Is defensiveness associated with cognitive bias away from emotional information?

Research output: Contribution to journalArticle


The role of defensiveness and repressive coping style for the performance on a combined emotional Stroop and tachistoscopic identification task with masked and unmasked words was studied in a community sample. Defensiveness was associated with a decrease in Stroop interference for masked threat words, but not for unmasked threat words. The most robust results, however, were found with regard to overall test performance (independent of emotional valence). On the emotional Stroop task, high-defensive men (but not women) were faster to colour-name words in general, irrespective of emotional valence. On the tachistoscopic identification task, high-defensive women identified fewer words in general than low-defensive participants. The results are discussed in terms of defensiveness being associated with (a) avoidance of emotional information at an automatic, pre-attentive level, and (b) a general avoidance of potentially emotional information that takes different form in men and women depending on possible differences in what is seen as socially desirable for the two genders

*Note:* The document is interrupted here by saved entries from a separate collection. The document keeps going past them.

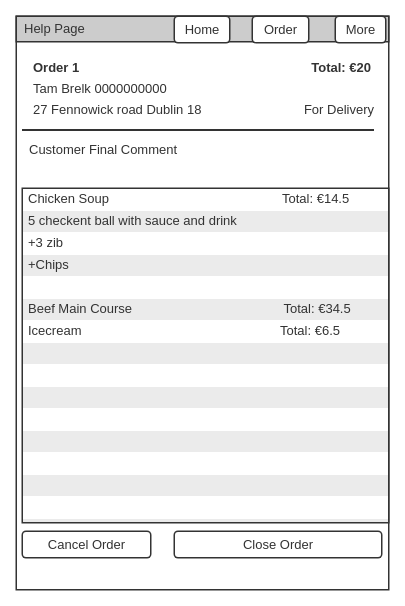
<!DOCTYPE html>
<html lang="en">
<head>
<meta charset="utf-8">
<title>Order details</title>
<style>
:root { --ink: #333; --bar: #ccc; --stripe: #ebebeb; --paper: #fff; --line: 0 0 0 1.5px var(--ink); }
* { box-sizing: border-box; margin: 0; padding: 0; }
body { width: 405px; height: 606px; overflow: hidden; padding: 17px 0 0 17px; background: var(--paper); color: var(--ink); font: 13px/21px "Liberation Sans", Arial, sans-serif; white-space: nowrap; }
a { color: inherit; text-decoration: none; }
.screen { width: 371px; height: 572px; box-shadow: var(--line); }
.top-bar { display: flex; height: 24px; padding-left: 7px; background: var(--bar); box-shadow: var(--line); line-height: 24px; }
.top-bar h1 { width: 151px; font: inherit; }
.top-bar nav { display: flex; gap: 24px; }
.button { display: block; height: 25px; border-radius: 3px; background: var(--paper); box-shadow: var(--line); line-height: 25px; text-align: center; }
.home { width: 54px; }
.order { width: 55px; }
.more { width: 49px; margin-left: 4px; }
.summary { height: 90px; margin: 0 14px 0 5px; padding: 16px 0 0 11px; border-bottom: 2px solid var(--ink); }
.summary div { display: flex; justify-content: space-between; }
.summary .heading { padding-right: 3px; font-weight: bold; }
.comment { height: 57px; padding: 8px 0 0 12px; }
.items { height: 333px; margin: 1px 0 0 6px; list-style: none; background: repeating-linear-gradient(var(--paper) 0 22px, var(--stripe) 22px 43px, var(--paper) 43px 44px); box-shadow: var(--line); }
.items li { display: grid; grid-template-columns: 254px 1fr; height: 22px; padding-left: 5px; line-height: 20px; }
.items .gap { margin-top: 22px; }
.items .main { grid-template-columns: 255.5px 1fr; }
.items .dessert { grid-template-columns: 252px 1fr; }
.actions { display: grid; grid-template-columns: 127px 206px; gap: 25px; padding: 10px 0 0 6px; }
</style>
</head>
<body>
<main class="screen">
  <header class="top-bar">
    <h1>Help Page</h1>
    <nav>
      <a class="button home" href="#">Home</a>
      <a class="button order" href="#">Order</a>
      <a class="button more" href="#">More</a>
    </nav>
  </header>
  <section class="summary">
    <div class="heading"><h2 style="font:inherit">Order 1</h2><span>Total: €20</span></div>
    <p>Tam Brelk 0000000000</p>
    <div><span>27 Fennowick road Dublin 18</span><span>For Delivery</span></div>
  </section>
  <p class="comment">Customer Final Comment</p>
  <ul class="items">
    <li><span>Chicken Soup</span><span>Total: €14.5</span></li>
    <li><span>5 checkent ball with sauce and drink</span></li>
    <li><span>+3 zib</span></li>
    <li><span>+Chips</span></li>
    <li class="main gap"><span>Beef Main Course</span><span>Total: €34.5</span></li>
    <li class="dessert"><span>Icecream</span><span>Total: €6.5</span></li>
  </ul>
  <footer class="actions">
    <a class="button" href="#">Cancel Order</a>
    <a class="button" href="#">Close Order</a>
  </footer>
</main>
</body>
</html>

Research areas and keywords

Subject classification (UKÄ) – MANDATORY

  • Psychology


  • Repressive coping style, Defensiveness, Cognitive bias, Attention
Original languageEnglish
Pages (from-to)1373-1382
JournalPersonality and Individual Differences
Issue number8
Publication statusPublished - 2005
Publication categoryResearch